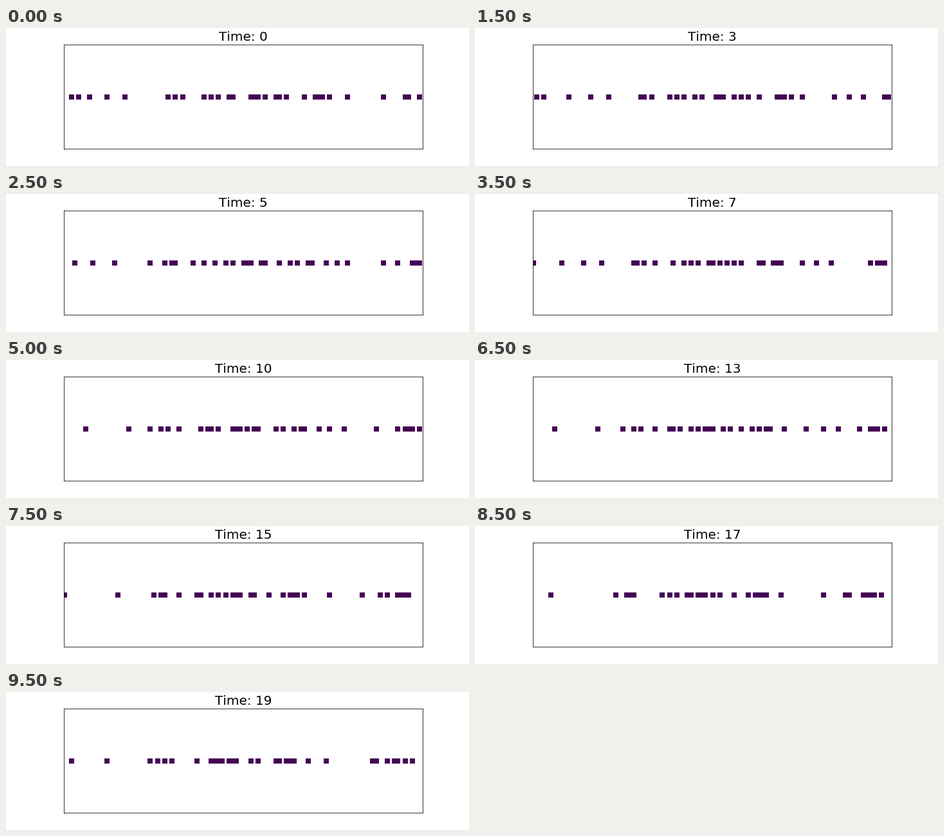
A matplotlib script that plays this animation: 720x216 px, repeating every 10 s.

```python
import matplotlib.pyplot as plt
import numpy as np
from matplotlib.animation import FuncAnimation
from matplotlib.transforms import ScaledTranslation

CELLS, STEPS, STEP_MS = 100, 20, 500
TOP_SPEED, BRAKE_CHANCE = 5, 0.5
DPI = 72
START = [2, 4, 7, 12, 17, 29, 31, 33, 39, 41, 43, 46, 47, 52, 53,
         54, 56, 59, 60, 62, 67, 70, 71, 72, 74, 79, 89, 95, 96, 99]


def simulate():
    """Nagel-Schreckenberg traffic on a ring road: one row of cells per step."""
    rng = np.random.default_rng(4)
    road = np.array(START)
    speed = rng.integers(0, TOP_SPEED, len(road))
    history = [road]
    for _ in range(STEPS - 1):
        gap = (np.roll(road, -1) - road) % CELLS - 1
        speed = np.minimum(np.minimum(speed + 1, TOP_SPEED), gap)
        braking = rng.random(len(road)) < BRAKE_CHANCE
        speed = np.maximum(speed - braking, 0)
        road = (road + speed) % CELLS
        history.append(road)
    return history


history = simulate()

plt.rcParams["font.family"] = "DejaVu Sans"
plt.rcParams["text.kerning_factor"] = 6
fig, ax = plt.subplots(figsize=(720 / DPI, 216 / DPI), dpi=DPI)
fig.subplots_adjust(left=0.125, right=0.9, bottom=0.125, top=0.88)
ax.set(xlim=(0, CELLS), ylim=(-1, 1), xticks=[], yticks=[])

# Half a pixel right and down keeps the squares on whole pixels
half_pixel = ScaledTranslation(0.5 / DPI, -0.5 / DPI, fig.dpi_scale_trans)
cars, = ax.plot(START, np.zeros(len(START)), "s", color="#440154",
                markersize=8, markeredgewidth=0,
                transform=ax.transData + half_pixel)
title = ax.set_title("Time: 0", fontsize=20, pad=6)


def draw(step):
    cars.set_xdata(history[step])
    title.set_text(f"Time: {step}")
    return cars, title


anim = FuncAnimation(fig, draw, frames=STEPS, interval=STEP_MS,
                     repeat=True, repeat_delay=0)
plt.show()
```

WHAT YOU SHOULD DO | The records above are to be retyped exactly, with every picture left out.

EXERCISE RESULT |
A matplotlib script that plays this animation: 720x216 px, repeating every 10 s.

```python
import matplotlib.pyplot as plt
import numpy as np
from matplotlib.animation import FuncAnimation
from matplotlib.transforms import ScaledTranslation

CELLS, STEPS, STEP_MS = 100, 20, 500
TOP_SPEED, BRAKE_CHANCE = 5, 0.5
DPI = 72
START = [2, 4, 7, 12, 17, 29, 31, 33, 39, 41, 43, 46, 47, 52, 53,
         54, 56, 59, 60, 62, 67, 70, 71, 72, 74, 79, 89, 95, 96, 99]


def simulate():
    """Nagel-Schreckenberg traffic on a ring road: one row of cells per step."""
    rng = np.random.default_rng(4)
    road = np.array(START)
    speed = rng.integers(0, TOP_SPEED, len(road))
    history = [road]
    for _ in range(STEPS - 1):
        gap = (np.roll(road, -1) - road) % CELLS - 1
        speed = np.minimum(np.minimum(speed + 1, TOP_SPEED), gap)
        braking = rng.random(len(road)) < BRAKE_CHANCE
        speed = np.maximum(speed - braking, 0)
        road = (road + speed) % CELLS
        history.append(road)
    return history


history = simulate()

plt.rcParams["font.family"] = "DejaVu Sans"
plt.rcParams["text.kerning_factor"] = 6
fig, ax = plt.subplots(figsize=(720 / DPI, 216 / DPI), dpi=DPI)
fig.subplots_adjust(left=0.125, right=0.9, bottom=0.125, top=0.88)
ax.set(xlim=(0, CELLS), ylim=(-1, 1), xticks=[], yticks=[])

# Half a pixel right and down keeps the squares on whole pixels
half_pixel = ScaledTranslation(0.5 / DPI, -0.5 / DPI, fig.dpi_scale_trans)
cars, = ax.plot(START, np.zeros(len(START)), "s", color="#440154",
                markersize=8, markeredgewidth=0,
                transform=ax.transData + half_pixel)
title = ax.set_title("Time: 0", fontsize=20, pad=6)


def draw(step):
    cars.set_xdata(history[step])
    title.set_text(f"Time: {step}")
    return cars, title


anim = FuncAnimation(fig, draw, frames=STEPS, interval=STEP_MS,
                     repeat=True, repeat_delay=0)
plt.show()
```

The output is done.